As the cause of SIDS is unknown, there are only risk factors associated with it which should be considered when making decisions regarding where your baby will sleep. For the first six months of life, the safest place for a baby to sleep is in a cot, lying on his or her back, in the parents’ room. If you are certain that you would like to co-sleep with your baby then it is recommended that you and your partner meet all of these requirements:

  • You never sleep with your baby on the sofa.
  • Your baby is not bottle fed.
  • You do not smoke.
  • Have not drunk alcohol.
  • Are not taking any drugs or medication.
  • You are not feeling unusually tired.
  • You are both aware that your baby is in bed with you.
  • You are not ill and do not have a condition that may make it difficult for you to respond to your baby.
  • The mattress is not saggy or dipping in places; it needs to be firm, flat and clean.
  • The room is not too warm.
  • You are using sheets and blankets (not quilts/duvets).
  • You do not have a water bed.
  • It is not possible for your baby to fall out of bed or get trapped between the mattress and the wall.
  • Your bed is big enough for you and your baby.
  • If a sibling is also sharing your bed, there must be an adult between the two children.
  • You do not allow pets to also share the bed.
  • You do not allow your baby to sleep alone in your bed.


If you require further information, I recommend speaking with your health visitor.

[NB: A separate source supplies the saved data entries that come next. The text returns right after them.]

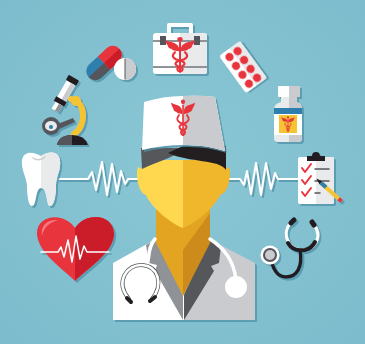
<!DOCTYPE html>
<html lang="en">
<head>
<meta charset="utf-8">
<title>Medical icons</title>
<style>
:root {
  --sky: #82c1d0; --shade: #5b9fb2; --white: #fff; --pale: #e9eaec; --grey: #c9cbce; --mid: #8f9296;
  --slate: #55575b; --ink: #231f20; --red: #e8343c; --deep-red: #cb1f29;
  --skin: #ffd84f; --skin-dark: #f0b62c; --neck: #e3a422; --neck-dark: #cd8b1b;
  --gold: #f6c433; --blue: #2f7fae;
}
html, body { margin: 0; background: var(--sky); overflow: hidden; }
svg { display: block; }
.sky { fill: var(--sky); } .white { fill: var(--white); } .pale { fill: var(--pale); }
.grey { fill: var(--grey); } .mid { fill: var(--mid); } .slate { fill: var(--slate); }
.ink { fill: var(--ink); } .red { fill: var(--red); } .deep-red { fill: var(--deep-red); }
.skin { fill: var(--skin); } .skin-dark { fill: var(--skin-dark); }
.neck { fill: var(--neck); } .neck-dark { fill: var(--neck-dark); }
.gold { fill: var(--gold); } .blue { fill: var(--blue); }
.line { fill: none; stroke-linecap: round; stroke-linejoin: round; }
.on-white { stroke: var(--white); } .on-ink { stroke: var(--ink); } .on-red { stroke: var(--red); }
.on-grey { stroke: var(--grey); } .on-slate { stroke: var(--slate); } .on-gold { stroke: var(--gold); }
.lifted { filter: url(#drop); }
</style>
</head>
<body>
<svg width="365" height="344" viewBox="0 0 365 344" role="img" aria-label="Nurse surrounded by medical icons">
  <defs>
    <radialGradient id="glow" cx="50%" cy="48%" r="70%">
      <stop offset="0" stop-color="#8ac7d5"/>
      <stop offset="1" stop-color="#7dbccc"/>
    </radialGradient>
    <filter id="drop" x="-20%" y="-20%" width="150%" height="150%">
      <feDropShadow dx="2" dy="2" stdDeviation="0.7" flood-color="#4f93a7" flood-opacity="0.75"/>
    </filter>
    <clipPath id="heart-right"><rect x="75" y="210" width="45" height="80"/></clipPath>
    <clipPath id="tooth-right"><rect x="41" y="145" width="30" height="70"/></clipPath>
    <g id="caduceus">
      <circle cy="-17" r="2.6"/>
      <path d="M-1-14H1L1 19H-1Z"/>
      <path d="M-1-8C-4-15-9-13-15-16C-14-11-11-10-12-9C-10-6-8-7-8-6C-6-4-3-5-1-4ZM1-8C4-15 9-13 15-16C14-11 11-10 12-9C10-6 8-7 8-6C6-4 3-5 1-4Z"/>
      <path class="line" stroke="currentColor" stroke-width="2.2" d="M-5-3C-10 2-5 5 0 6C6 8 6 11 0 13C-4 14-3 17 0 18M5-3C10 2 5 5 0 6C-6 8-6 11 0 13C4 14 3 17 0 18"/>
    </g>
    <g id="pill-pair">
      <circle cx="-5" r="4.2"/>
      <circle cx="5" r="4.2"/>
    </g>
    <path id="heart" d="M75 281C62 268 37 252 37 233C37 215 64 211 75 228C86 211 115 214 114 235C113 253 88 268 75 281Z"/>
    <path id="tooth" d="M22 160C24 150 34 152 41 156C48 151 59 150 60 161C61 171 56 176 56 185C56 195 54 206 50 206C46 206 48 188 41 188C35 188 37 206 32 206C28 206 27 193 27 185C26 176 21 170 22 160Z"/>
  </defs>

  <rect width="365" height="344" fill="url(#glow)"/>

  <g id="pulse" class="line on-white lifted" stroke-width="2">
    <path d="M58 179H88L92 172L96 190L102 162L107 195L112 164L117 192L121 171L125 184L128 179H140"/>
    <path d="M226 179H240L244 185L247 171L251 194L256 163L261 195L266 163L271 189L275 173L278 179H300"/>
  </g>

  <g id="nurse">
    <g class="lifted">
      <path class="white" d="M113 320V263L156 239L184 295V320Z"/>
      <path class="grey" d="M255 320V263L209 239L184 295V320Z"/>
    </g>
    <path class="mid" d="M156 239L146 245L149 263L157 265L155 271L183 320V295Z"/>
    <path class="slate" d="M209 239L221 246L219 263L211 266L214 271L184 320V295Z"/>
    <path class="neck" d="M156 205H183V296L156 243Z"/>
    <path class="neck-dark" d="M183 222L210 205V243L183 296Z"/>
    <path class="neck" d="M183 222L210 205V213L183 250Z"/>
    <path class="skin" d="M142 160H183V228C170 223 151 207 146 195C139 194 135 175 138 167L142 169Z"/>
    <path class="skin-dark" d="M183 160H225V169L229 167C232 175 228 194 220 195C215 207 196 223 183 228Z"/>
    <path class="slate" d="M141 148H183C175 158 158 161 142 169Z"/>
    <path class="ink" d="M183 146H226V170C219 159 190 163 168 153Z"/>
    <path class="white lifted" d="M144 102Q163 96 183 96Q201 95 215 97L225 151Q204 144 183 145Q162 145 142 150Z"/>
    <path class="grey" d="M183 96Q201 95 215 97L225 151Q204 144 183 145Z"/>
    <use href="#caduceus" class="red" color="#e8343c" transform="translate(183 118) scale(.8 .95)"/>
  </g>

  <g id="worn-stethoscope">
    <path class="line on-white" stroke-width="3.5" d="M155 239C147 248 150 257 147 265"/>
    <path class="line on-slate" stroke-width="4" d="M129 299C114 281 128 264 142 265C158 266 164 284 152 299"/>
    <path class="line on-white" stroke-width="2.6" d="M129 299C114 281 128 264 142 265C158 266 164 284 152 299"/>
    <path class="line on-ink" stroke-width="4" d="M127 298L131 302M150 301L155 297"/>
    <path class="line on-white" stroke-width="3.5" d="M210 239C225 249 233 260 236 279"/>
    <circle class="white" cx="236" cy="287" r="11"/>
  </g>

  <g id="first-aid-case" class="lifted">
    <path class="line on-white" stroke-width="4" d="M169 34V25H191V34"/>
    <rect class="white" x="153" y="33" width="54" height="41" rx="3"/>
    <path class="pale" d="M180 33H204Q207 33 207 36V71Q207 74 204 74H180Z"/>
    <path class="mid" d="M153 40H207V42H153ZM153 66H207V68H153Z"/>
    <path class="slate" d="M160 36H166V45H160ZM194 36H200V45H194Z"/>
    <use href="#caduceus" class="red" color="#e8343c" transform="translate(180 55) scale(1 .92)"/>
  </g>

  <g id="capsule-and-tablet" class="lifted">
    <g transform="translate(104 63) rotate(-43)">
      <path class="blue" d="M0-9H-12A9 9 0 0 0-12 9H0Z"/>
      <path class="slate" d="M0 0H-21A9 9 0 0 0-12 9H0Z"/>
      <path class="red" d="M0-9H12A9 9 0 0 1 12 9H0Z"/>
      <path class="deep-red" d="M0 0H21A9 9 0 0 1 12 9H0Z"/>
    </g>
    <circle class="white" cx="125" cy="69" r="11"/>
    <path class="grey" d="M125 58A11 11 0 0 1 125 80Z"/>
    <path class="line on-slate" stroke-width="1" d="M125 59V79"/>
  </g>

  <g id="blister-pack" class="lifted" transform="translate(243 67) rotate(-36)">
    <rect class="white" x="-13" y="-23" width="26" height="46" rx="3"/>
    <path class="pale" d="M0-23H10Q13-23 13-20V20Q13 23 10 23H0Z"/>
    <g class="red">
      <use href="#pill-pair" y="-16"/>
      <use href="#pill-pair" y="-5"/>
      <use href="#pill-pair" y="6"/>
      <use href="#pill-pair" y="17"/>
    </g>
  </g>

  <g id="medicine-bottle" class="lifted">
    <rect class="white" x="278" y="86" width="22" height="11" rx="1"/>
    <path class="grey" d="M289 86H299Q300 86 300 87V97H289Z"/>
    <path class="pale" d="M281 97H297V102Q302 104 302 109V138Q302 142 298 142H278Q274 142 274 138V109Q274 104 281 102Z"/>
    <path class="grey" d="M289 97H297V102Q302 104 302 109V138Q302 142 298 142H289Z"/>
    <path class="blue" d="M274 108H302V114H274Z"/>
    <rect class="white" x="274" y="114" width="28" height="21"/>
    <rect class="gold" x="279" y="115" width="18" height="18"/>
    <use href="#caduceus" class="red" color="#e8343c" transform="translate(288 124) scale(.45 .4)"/>
  </g>

  <g id="microscope" class="lifted">
    <path class="line on-gold" stroke-width="6" d="M71 99C86 101 87 126 74 134"/>
    <path class="ink" d="M57 145Q59 135 72 135Q85 135 88 145Z"/>
    <path class="slate" d="M57 145Q59 135 72 135V145Z"/>
    <path class="slate" d="M55 125L73 118L75 122L57 130Z"/>
    <circle class="slate" cx="51" cy="126" r="9"/>
    <ellipse class="pale" cx="51" cy="126" rx="6" ry="5"/>
    <circle class="blue" cx="51" cy="127" r="2"/>
    <g transform="translate(64 95) rotate(30)">
      <rect class="ink" x="-6" y="-20" width="12" height="6" rx="1"/>
      <rect class="white" x="-5" y="-14" width="10" height="22"/>
      <rect class="grey" x="0" y="-14" width="5" height="22"/>
      <rect class="ink" x="-6" y="5" width="12" height="5"/>
      <rect class="white" x="-4" y="10" width="8" height="8"/>
      <rect class="mid" x="0" y="10" width="4" height="8"/>
    </g>
    <circle class="gold" cx="76" cy="101" r="5"/>
  </g>

  <g id="molar" class="lifted">
    <use href="#tooth" class="white"/>
    <use href="#tooth" class="pale" clip-path="url(#tooth-right)"/>
    <path class="line on-grey" stroke-width="1.5" d="M33 158Q39 162 45 157"/>
  </g>

  <g id="heartbeat" class="lifted">
    <use href="#heart" class="red"/>
    <use href="#heart" class="deep-red" clip-path="url(#heart-right)"/>
    <path fill="#f4777b" d="M42 236C40 224 49 219 58 220C49 223 44 227 42 236Z"/>
    <path class="line on-white" stroke-width="1.5" d="M41 252H58L61 247L64 257L68 240L72 262L76 236L80 259L84 246L87 252H109"/>
  </g>

  <g id="clipboard" class="lifted">
    <rect class="white" x="298" y="157" width="36" height="47" rx="2"/>
    <path class="pale" d="M316 157H332Q334 157 334 159V202Q334 204 332 204H316Z"/>
    <path class="ink" d="M307 161V156H312Q312 152 316 152Q320 152 320 156H325V161Z"/>
    <path class="line on-red" stroke-width="2" d="M302 168L305 172L311 164M302 180L305 184L311 176M302 192L305 196L311 188"/>
    <path class="line on-slate" stroke-width="1.5" d="M315 169H329M315 181H329M315 193H320"/>
    <g transform="translate(329 190) rotate(-48)">
      <path class="gold" d="M-2-11H2V13H-2Z"/>
      <path class="blue" d="M-2-11H2V-4H-2Z"/>
      <path class="ink" d="M-2-11H2L0-17Z"/>
      <rect class="red" x="-2" y="13" width="4" height="4"/>
    </g>
  </g>

  <g id="stethoscope" class="lifted">
    <path class="line on-ink" stroke-width="3.5" d="M300 250C303 267 297 277 286 277C277 277 273 269 271 259"/>
    <path class="line on-white" stroke-width="3" d="M292 222C281 231 287 249 301 250C315 251 323 236 314 225"/>
    <path class="line on-ink" stroke-width="4" d="M288 243C292 250 299 251 305 250C309 249 313 246 315 242"/>
    <path class="line on-ink" stroke-width="5" d="M291 223L294 220M314 225L312 222"/>
    <circle class="white" cx="270" cy="255" r="9.5"/>
    <circle class="slate" cx="270" cy="255" r="7"/>
    <circle class="grey" cx="270" cy="255" r="5"/>
  </g>
</svg>
</body>
</html>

Do you co-sleep? Were you advised not to? What are your views on this research?